> _PROBLEM TO SOLVE_: Work through the data below and copy out every line where "stroke" is found.

[Saved data entries]
====
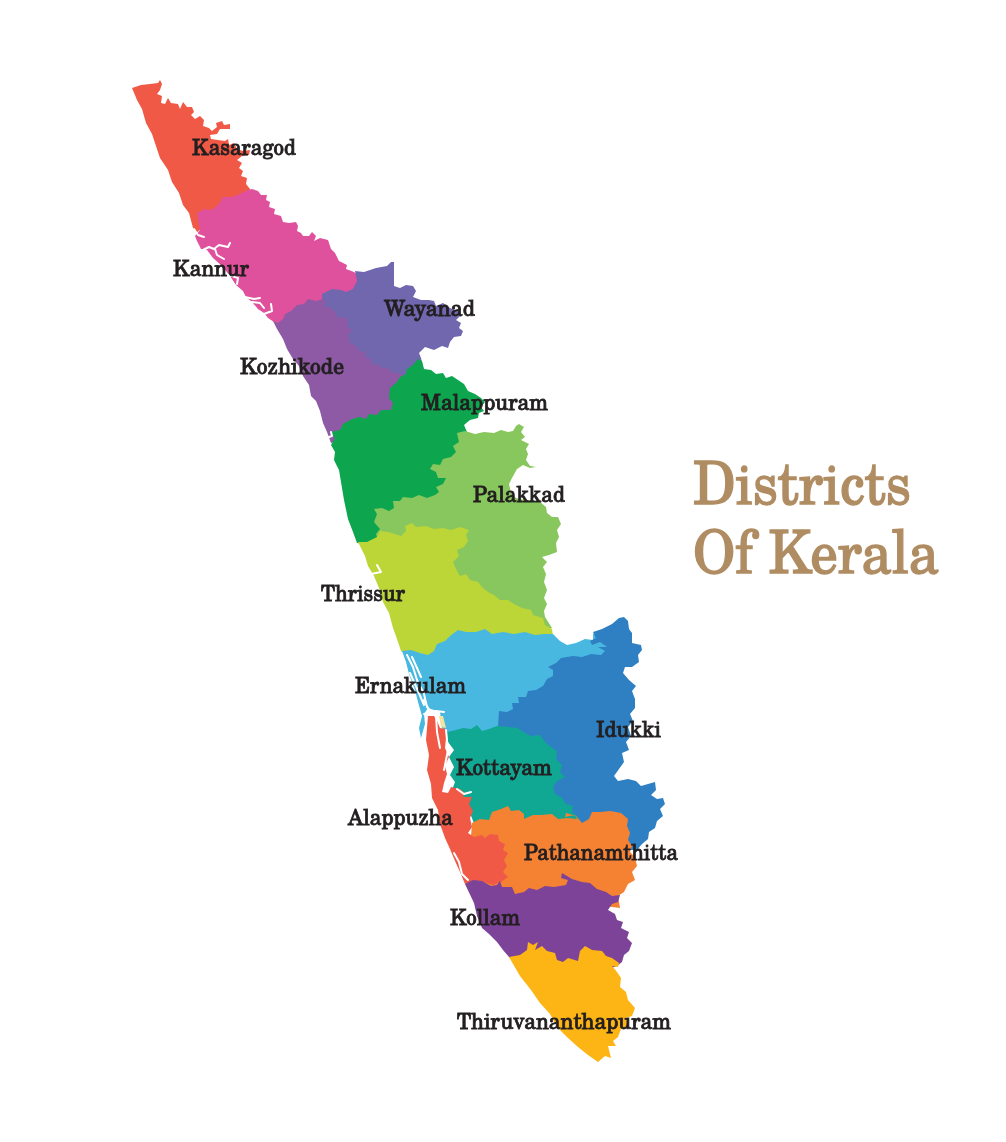
<!DOCTYPE html>
<html lang="en">
<head>
<meta charset="utf-8">
<title>Districts Of Kerala</title>
<style>
:root {
  --paper: #ffffff;
  --ink: #231f20;
  --title: #b08c62;
  --coral: #f15947;
  --pink: #df519c;
  --indigo: #7067ae;
  --violet: #8e5aa5;
  --green: #0da64f;
  --leaf: #88c65e;
  --lime: #bcd537;
  --sky: #49b8e1;
  --blue: #2f80c3;
  --teal: #10a793;
  --orange: #f58233;
  --purple: #7d4399;
  --amber: #fdb515;
  --sand: #f3e3a0;
}
html, body { margin: 0; background: var(--paper); overflow: hidden; }
.map { display: block; width: 1006px; height: 1142px; }
.kasaragod, .alappuzha { fill: var(--coral); }
.kannur { fill: var(--pink); }
.wayanad { fill: var(--indigo); }
.kozhikode { fill: var(--violet); }
.malappuram { fill: var(--green); }
.palakkad { fill: var(--leaf); }
.thrissur { fill: var(--lime); }
.ernakulam { fill: var(--sky); }
.idukki { fill: var(--blue); }
.kottayam { fill: var(--teal); }
.pathanamthitta { fill: var(--orange); }
.kollam { fill: var(--purple); }
.thiruvananthapuram { fill: var(--amber); }
.islet { fill: var(--sand); }
.water { fill: none; stroke: var(--paper); stroke-width: 2; stroke-linecap: round; stroke-linejoin: round; }
.labels, .title { font-family: "TeX Gyre Schola", "Century Schoolbook", serif; }
.labels { font-size: 22px; fill: var(--ink); stroke: var(--ink); stroke-width: .8; }
.title { font-size: 59px; fill: var(--title); stroke: var(--title); stroke-width: 1.4; }
</style>
</head>
<body>
<svg class="map" viewBox="0 0 1006 1142" role="img" aria-label="Map of the districts of Kerala">
  <g class="districts">
    <path class="kasaragod" d="M132 88L141 85 150 84 158 83 160 80 162 84 160 90 157 94 162 96 161 103 165 104 168 98 171 103 178 104 180 109 183 102 187 107 192 107 194 112 191 115 195 119 200 116 204 120 203 126 209 128 212 131 217 127 216 123 222 121 224 125 230 124 230 129 220 129 217 134 210 135 211 139 218 140 225 141 228 139 229 145 234 143 237 149 243 151 250 150 249 155 242 156 237 160 242 163 239 168 243 171 241 176 247 178 246 184 250 189 250 202 215 218 196 233 193 228 189 213 183 205 179 193 172 182 168 170 160 158 156 146 152 134 146 123 142 109 137 100Z"/>
    <path class="kannur" d="M197 213L205 209 211 210 217 206 221 201 223 197 232 197 240 194 245 191 252 189 258 191 261 195 267 195 266 200 270 202 269 207 275 209 274 214 281 216 283 222 289 223 296 222 298 226 297 231 301 233 303 236 309 236 312 232 316 236 314 241 320 238 328 240 331 249 335 253 339 261 347 265 346 269 354 272 360 277 358 290 345 298 330 306 305 312 284 326 274 322 268 318 264 313 258 309 252 302 246 297 243 291 236 285 230 276 222 266 213 258 207 250 201 249 197 241 195 236 200 230Z"/>
    <path class="wayanad" d="M355 271L364 272 376 268 387 266 391 262 394 262 394 286 400 288 406 285 413 286 416 291 413 297 421 300 429 300 434 301 436 306 443 303 450 308 458 311 461 315 456 320 461 323 459 328 463 331 461 336 454 337 450 342 448 348 442 346 434 350 425 347 419 353 421 358 424 372 405 384 385 376 350 354 336 322 322 306 322 294 332 289 341 290 346 292 353 289 357 281Z"/>
    <path class="kozhikode" d="M273 321L278 323 283 319 285 314 291 311 297 305 304 304 308 299 316 301 323 299 326 301 324 306 331 308 335 312 338 318 346 317 348 322 347 327 352 330 348 335 350 343 356 346 360 352 366 351 365 357 371 359 372 365 378 364 381 368 388 368 391 372 402 374 408 378 405 400 385 422 345 440 331 443 327 432 323 423 320 411 316 401 311 396 309 385 303 376 299 366 293 359 287 349 283 339 277 329Z"/>
    <path class="malappuram" d="M331 445L335 438 331 432 340 430 343 424 352 419 360 417 366 419 369 414 377 415 381 410 391 410 393 403 389 398 390 388 397 382 400 377 406 374 407 369 413 365 418 359 422 361 424 369 431 370 436 374 443 373 446 378 452 376 458 380 464 384 468 391 475 394 481 398 485 402 481 407 484 411 479 413 478 418 470 420 464 425 467 432 480 440 470 470 445 500 400 536 372 545 357 543 353 532 348 519 344 500 341 482 339 470 334 460 335 452Z"/>
    <path class="palakkad" d="M457 433L465 431 475 434 484 432 494 433 501 430 508 432 513 431 516 426 519 424 524 427 521 432 525 437 521 440 529 444 526 449 528 454 526 460 530 466 536 467 530 468 523 465 517 469 512 478 509 484 511 493 516 498 524 500 532 500 540 502 546 507 547 513 552 517 558 517 561 524 557 530 559 537 556 543 557 552 549 555 542 557 547 562 543 567 546 574 544 582 547 590 544 598 547 604 544 611 545 617 552 628 520 634 460 600 440 545 400 545 378 540 376 534 380 529 374 522 377 514 374 509 382 508 389 511 394 508 393 501 400 501 403 497 412 498 419 495 427 498 435 495 439 492 436 487 443 484 446 478 438 478 436 472 430 469 433 464 440 465 443 459 451 457 456 452 453 446 459 442Z"/>
    <path class="thrissur" d="M358 542L367 542 377 537 380 531 388 532 395 534 401 536 406 531 405 526 412 523 416 527 426 526 434 529 443 528 451 530 460 527 469 530 466 535 468 541 464 547 457 550 459 556 453 562 456 569 460 576 466 574 470 580 478 582 483 588 488 592 494 595 500 600 508 600 514 604 522 608 531 610 533 615 543 618 545 625 552 629 553 636 556 648 430 670 401 651 397 639 393 628 389 613 383 602 379 588 374 576 368 566 365 556Z"/>
    <path class="ernakulam" d="M402 651L411 650 420 653 428 655 434 651 437 644 445 641 450 636 458 630 466 632 476 632 485 629 492 634 503 632 514 634 525 632 535 635 544 634 553 634 560 641 567 645 576 643 585 639 593 640 593 634 600 632 607 640 607 655 580 670 525 726 490 745 449 742 442 728 440 712 434 710 428 708 424 714 425 724 421 738 419 728 422 716 418 702 415 690 409 674 406 662Z"/>
    <path class="idukki" d="M593 632L602 629 612 624 619 618 624 617 628 621 629 629 632 633 632 643 641 645 642 650 638 655 639 662 632 667 625 667 623 673 629 680 636 686 632 691 635 699 635 708 630 714 633 721 628 727 631 736 626 742 629 750 622 753 624 762 619 769 614 776 618 781 628 779 636 781 641 786 648 784 655 782 656 790 651 795 657 799 663 798 665 804 660 809 663 816 657 821 655 828 649 832 648 839 642 844 637 850 625 850 570 826 545 800 540 760 505 735 498 727 499 711 507 712 513 709 512 703 519 703 518 697 526 697 528 691 536 690 543 686 547 679 553 676 553 670 548 667 556 663 561 658 573 656 582 657 591 654 601 655 605 651 598 647 607 647 600 642 592 645 590 641 596 638Z"/>
    <path class="kottayam" d="M447 732L456 730 463 728 471 729 477 725 482 731 489 729 497 726 508 727 517 728 525 733 531 736 540 735 545 742 551 747 557 751 556 759 562 765 560 772 565 777 557 781 553 787 555 794 562 798 566 804 573 806 572 812 579 818 560 830 510 825 475 826 465 800 452 790 455 782 450 775 454 767 449 757 454 750 448 742Z"/>
    <path class="pathanamthitta" d="M472 823L480 819 489 820 492 812 501 809 508 806 511 811 519 810 524 814 524 819 533 815 541 815 552 814 558 819 567 818 577 819 575 815 565 817 566 813 576 816 582 823 589 819 592 812 601 812 610 811 621 813 628 819 627 826 630 833 628 840 632 846 630 852 635 857 637 866 632 872 635 880 628 884 624 892 618 896 620 908 560 900 490 896 474 880 470 850Z"/>
    <path class="alappuzha" d="M428 716L434 716 437 721 440 728 446 729 446 738 445 748 449 757 445 766 447 774 444 783 442 792 448 793 451 787 460 789 465 793 463 797 472 797 469 804 473 811 470 818 472 827 468 833 474 837 482 835 485 838 490 834 498 835 499 841 505 844 503 850 508 853 504 860 507 866 503 872 508 877 501 882 493 885 484 882 476 890 465 884 460 872 455 861 450 849 445 838 440 824 438 810 432 798 431 784 427 770 429 755 426 740Z"/>
    <path class="kollam" d="M465 884L473 880 482 881 491 886 497 885 500 881 502 887 512 887 515 894 524 892 529 888 537 890 545 886 554 887 566 885 568 880 561 878 562 873 572 879 582 882 590 883 597 889 606 892 612 896 620 895 618 902 612 904 608 910 615 914 617 920 623 922 621 928 629 932 627 938 632 943 629 951 624 955 622 962 617 966 600 972 560 975 520 966 509 957 503 950 497 942 489 934 482 928 477 916 474 903Z"/>
    <path class="thiruvananthapuram" d="M509 957L520 955 527 950 528 942 533 945 538 942 535 950 542 946 547 951 555 953 557 960 563 962 568 958 578 961 580 951 585 946 592 950 602 951 606 956 612 958 619 963 618 967 612 966 617 972 621 978 620 987 626 992 628 1000 635 1008 632 1016 626 1018 628 1026 621 1029 618 1037 613 1041 616 1046 608 1046 611 1058 605 1056 598 1062 588 1055 578 1047 568 1038 557 1027 550 1014 540 1003 531 990 520 976Z"/>
    <path class="islet" d="M439 716L443 716 446 728 441 727Z"/>
  </g>

  <g class="water">
    <path d="M194 229L198 235 204 237M203 250L209 247 214 249 219 245 228 247 230 243M215 249L217 255 224 259M229 275L238 278 237 284M245 297L254 299 260 298M252 302L260 303 264 308M264 314L272 311 271 304"/>
    <path d="M326 438L332 436 331 432M371 574L381 572 377 565"/>
    <path d="M407 655L413 667 417 680 424 694 427 707 433 714M412 657L417 668 421 677M410 673L418 691 424 705M424 714L436 711 444 712M424 700L430 712"/>
    <path d="M436 716L437 732 440 748M446 730L448 750 444 770M457 789L464 794 471 792M454 853L459 862 462 874 468 880"/>
  </g>

  <g class="labels">
    <text x="192" y="155" textLength="104" lengthAdjust="spacingAndGlyphs">Kasaragod</text>
    <text x="173" y="276" textLength="76" lengthAdjust="spacingAndGlyphs">Kannur</text>
    <text x="384" y="316" textLength="91" lengthAdjust="spacingAndGlyphs">Wayanad</text>
    <text x="240" y="374" textLength="104" lengthAdjust="spacingAndGlyphs">Kozhikode</text>
    <text x="421" y="410" textLength="127" lengthAdjust="spacingAndGlyphs">Malappuram</text>
    <text x="473" y="502" textLength="92" lengthAdjust="spacingAndGlyphs">Palakkad</text>
    <text x="321" y="601" textLength="84" lengthAdjust="spacingAndGlyphs">Thrissur</text>
    <text x="355" y="693" textLength="111" lengthAdjust="spacingAndGlyphs">Ernakulam</text>
    <text x="596" y="737" textLength="65" lengthAdjust="spacingAndGlyphs">Idukki</text>
    <text x="456" y="775" textLength="96" lengthAdjust="spacingAndGlyphs">Kottayam</text>
    <text x="348" y="825" textLength="105" lengthAdjust="spacingAndGlyphs">Alappuzha</text>
    <text x="524" y="860" textLength="154" lengthAdjust="spacingAndGlyphs">Pathanamthitta</text>
    <text x="450" y="925" textLength="70" lengthAdjust="spacingAndGlyphs">Kollam</text>
    <text x="457" y="1029" textLength="214" lengthAdjust="spacingAndGlyphs">Thiruvananthapuram</text>
  </g>

  <g class="title">
    <text x="693" y="504" textLength="218" lengthAdjust="spacingAndGlyphs">Districts</text>
    <text x="693" y="573" textLength="246" lengthAdjust="spacingAndGlyphs">Of Kerala</text>
  </g>
</svg>
</body>
</html>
====
> _RESPONSE BELOW_:
.water { fill: none; stroke: var(--paper); stroke-width: 2; stroke-linecap: round; stroke-linejoin: round; }
.labels { font-size: 22px; fill: var(--ink); stroke: var(--ink); stroke-width: .8; }
.title { font-size: 59px; fill: var(--title); stroke: var(--title); stroke-width: 1.4; }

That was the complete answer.